Number of living children in this study associated factor with women’s unmet need for family planning (AOR=5.5, 95% CI:1.2, 25.1), woman who had more currently living children had five times more likely to have unmet need for family planning than those who has no child. This result is consistent with survey conducted in North Shoa which indicated that couples who have more children are more likely to have unmet need than the ones who have fewer children or none at all . This implies the likelihood of wanting no more children increases with the actual number of living children. Other variables such as residence of respondents, Occupation status of currently married women, Knowledge of family planning, educational status of partners, age at 1st marriage, number of abortion and number of still birth were not associated with unmet need for family planning with this study.
Ethical clearance was obtained from the ethical committee of Wollega University and support letter was written from public health department and all concerned governmental offices. The study participants were informed about the objective, rationale and expected outcomes of the study using a predefined information sheet and consent was obtained from each woman participating in the study. No reimbursement was provided as direct incentive to the participants. All data collectors were females and interview was conducted in private location, each at a time to keep their privacy. Both ethics committees and advisors have approved this consent procedure.
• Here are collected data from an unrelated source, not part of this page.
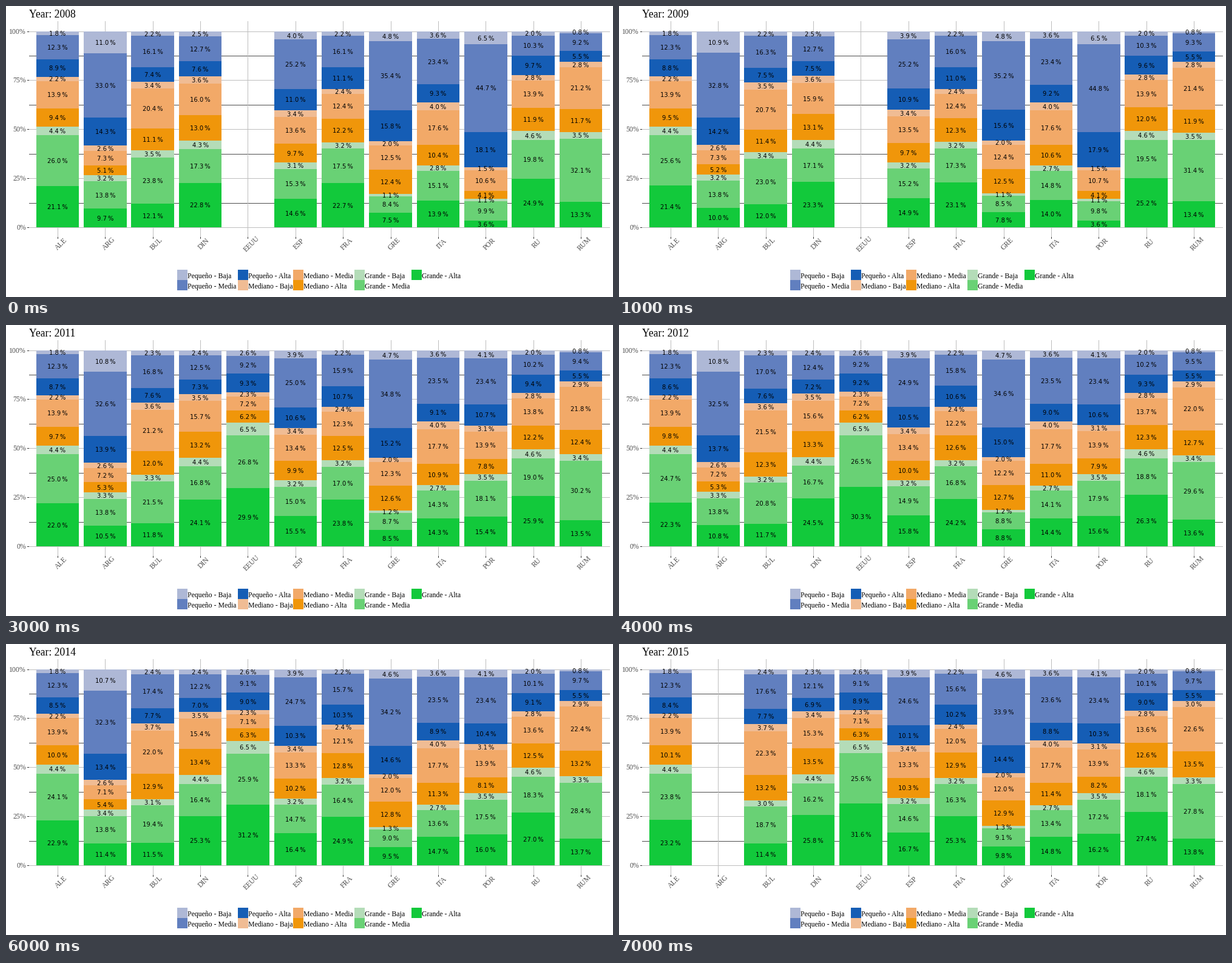
A matplotlib script that plays this animation: 1000 px wide and 480 px high, repeating every 8 s.

```python
import matplotlib.pyplot as plt
import numpy as np
from matplotlib.animation import FuncAnimation
from matplotlib.patches import Rectangle

WIDTH, HEIGHT, DPI = 1000, 480, 100
LEFT, RIGHT, TOP, BOTTOM = 38, 994, 25, 381
Y_ZERO, Y_FULL = 365.4, 42.2
STEP = (RIGHT - LEFT) / 12.2
BAR_WIDTH = 0.9 * STEP
FIRST_YEAR, KEY_YEAR, LAST_YEAR = 2008, 2012, 2015

# Name, colour and yearly growth common to all countries.
BANDS = [
    ("Pequeño - Baja", "#aeb8d6", 0), ("Pequeño - Media", "#617fbf", 0),
    ("Pequeño - Alta", "#155db5", -0.008), ("Mediano - Baja", "#f0bc94", 0),
    ("Mediano - Media", "#f2a968", 0), ("Mediano - Alta", "#f0960a", 0.012),
    ("Grande - Baja", "#b4dcb8", 0), ("Grande - Media", "#69d175", -0.012),
    ("Grande - Alta", "#12c93b", 0.014),
]
BAND_GROWTH = np.array([growth for *_, growth in BANDS])
IS_LARGE = np.array([name.startswith("Grande") for name, *_ in BANDS])

# Yearly growth of the large bands, then the key-year mix from the top down;
# the lowest band takes the remainder.
COUNTRIES = {
    "ALE": (0, [1.8, 12.3, 8.6, 2.2, 13.9, 9.8, 4.4, 24.7]),
    "ARG": (0.015, [10.8, 32.5, 13.7, 2.6, 7.2, 5.3, 3.3, 13.8]),
    "BUL": (-0.035, [2.3, 17.0, 7.6, 3.6, 21.5, 12.3, 3.2, 20.8]),
    "DIN": (0.01, [2.4, 12.4, 7.2, 3.5, 15.6, 13.3, 4.4, 16.7]),
    "EEUU": (0.005, [2.6, 9.2, 9.2, 2.3, 7.2, 6.2, 6.5, 26.5]),
    "ESP": (0.008, [3.9, 24.9, 10.5, 3.4, 13.4, 10.0, 3.2, 14.9]),
    "FRA": (0.006, [2.2, 15.8, 10.6, 2.4, 12.2, 12.6, 3.2, 16.8]),
    "GRE": (0.03, [4.7, 34.6, 15.0, 2.0, 12.2, 12.7, 1.2, 8.8]),
    "ITA": (-0.006, [3.6, 23.5, 9.0, 4.0, 17.7, 11.0, 2.7, 14.1]),
    "POR": (0, [4.1, 23.4, 10.6, 3.1, 13.9, 7.9, 3.5, 17.9]),
    "RU": (0.003, [2.0, 10.2, 9.3, 2.8, 13.7, 12.3, 4.6, 18.8]),
    "RUM": (-0.017, [0.8, 9.5, 5.5, 2.9, 22.0, 12.7, 3.4, 29.6]),
}
POR_BREAK = 2011
POR_EARLY = [6.5, 45.0, 17.6, 1.5, 10.7, 4.3, 1.1, 9.5]
AVAILABLE = {"ARG": (FIRST_YEAR, 2014), "EEUU": (2010, LAST_YEAR)}


def shares(country, year):
    """Percentages of the nine bands, or None where there is no data."""
    first, last = AVAILABLE.get(country, (FIRST_YEAR, LAST_YEAR))
    if not first <= year <= last:
        return None
    growth, mix = COUNTRIES[country]
    if country == "POR" and year < POR_BREAK:
        mix = POR_EARLY
    mix = np.append(mix, 100 - sum(mix))
    t = year - KEY_YEAR
    mix = mix * (1 + BAND_GROWTH * t) * np.exp(growth * t * IS_LARGE)
    return 100 * mix / mix.sum()


plt.rcParams["font.family"] = "Liberation Serif"
fig = plt.figure(figsize=(WIDTH / DPI, HEIGHT / DPI), dpi=DPI, facecolor="white")
ax = fig.add_axes([0, 0, 1, 1])
ax.set(xlim=(0, WIDTH), ylim=(HEIGHT, 0))
ax.axis("off")


def box(x, y, w, h, color, z=1):
    patch = Rectangle((x, y), w, h, fc=color, lw=0, aa=False, zorder=z)
    return ax.add_patch(patch)


def write(x, y, text, px, **style):
    style = {"va": "center", "zorder": 5, **style}
    return ax.text(x, y, text, fontsize=px * 72 / DPI, **style)


def level(percent):
    return Y_ZERO + (Y_FULL - Y_ZERO) * percent / 100


def center(i):
    return LEFT + (0.6 + i) * STEP


for percent in np.arange(12.5, 100, 25):
    box(LEFT, int(level(percent)), RIGHT - LEFT + 1, 1, "#4d4d4d")
for percent in range(0, 101, 25):
    y = int(level(percent))
    box(LEFT, y, RIGHT - LEFT + 1, 1, "#bebebe")
    box(LEFT - 3, y, 3, 1, "#333333")
    write(33, y + 1, f"{percent}%", 11.73, color="#4d4d4d", ha="right")

bars = {}
for i, country in enumerate(COUNTRIES):
    x = round(center(i))
    box(x, TOP, 1, BOTTOM - TOP, "#bebebe")
    box(x, BOTTOM, 1, 3, "#333333")
    write(center(i) + 6, 392.5, country, 11.73, color="#4d4d4d", ha="center",
          rotation=45, rotation_mode="anchor")
    x0 = round(center(i) - BAR_WIDTH / 2)
    x1 = round(center(i) + BAR_WIDTH / 2)
    bars[country] = [
        (box(x0, 0, x1 - x0, 1, color, 3),
         write(center(i), 0, "", 10, family="DejaVu Sans", ha="center"))
        for _, color, _ in BANDS
    ]

title = write(38, 19, "", 17.6, va="baseline")
for k, (name, color, _) in enumerate(BANDS):
    x, y = [282, 382, 473, 574, 668][k // 2], 435 + 17 * (k % 2)
    box(x, y, 17, 17, color)
    write(x + 17, y + 14, name, 11.73, va="baseline")


def draw(frame):
    year = FIRST_YEAR + frame
    title.set_text(f"Year: {year}")
    for country, parts in bars.items():
        values = shares(country, year)
        for artist in (a for pair in parts for a in pair):
            artist.set_visible(values is not None)
        if values is None:
            continue
        top = 100
        for (bar, label), value in zip(parts, values):
            low = top - value
            y0, y1 = round(level(top)), round(level(low))
            bar.set_y(y0)
            bar.set_height(y1 - y0)
            label.set_y(level((top + low) / 2) + 1)
            label.set_text(f"{value:.1f}\u2009%")
            top = low
    return []


anim = FuncAnimation(fig, draw, frames=LAST_YEAR - FIRST_YEAR + 1, interval=1000,
                     repeat=True, repeat_delay=0)
plt.show()
```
As the study design was cross sectional study it might not show cause and effect relationship of dependent and independent variable. Study is restricted to currently married 15-49 years, didn’t assessed all sexually active women unmet need for family planning and related factor.
This study showed that the level of total unmet need for family planning among currently married child bearing aged women is high in Sibu Sire District, West Ethiopia. Factors related with this high unmet need were; educational status of women, visiting health facility in the past 12 months, visited by healthcare providers at their home in the last 12 months, attitude of woman towards family planning use, discussion with partners about family planning issues, number of living children and exposure to medias (radio/TV).
• All currently married women in reproductive age should discuss openly with their partners and health care provider about family planning and other RH issues
• Health care provider in targeted health facilities should be concentrated in conducting house to house regular supportive visiting and discussion with the about FP. Also the integration of FP counseling with other health care delivery system to minimize missed opportunity should be emphasized by health care provider
• District health office and targeted health center should conduct regular supervision of family planning program especially in relation with house to house visit and family planning service integration
• Public Media should emphasis on family planning issue messages to change the attitudes of mothers to favorable for family planning use
• Researchers were recommended to conduct further study to identify the level and related factor of unmet need for family planning for all sexually active women
The authors declare that they have no competing interests.
The authors’ responsibilities were as follows: LT participated in the design of the study, performed the data collection and the statistical analysis and served as the lead author of the manuscript. Alemayehu Getahun, Tesfaye Regassa, Zalalem Kaba Babure and Kassahun Tegegne Bidu supervised the study, ensured quality of the data; they assisted in the analysis and interpretation of the data. All authors read and approved the final manuscript.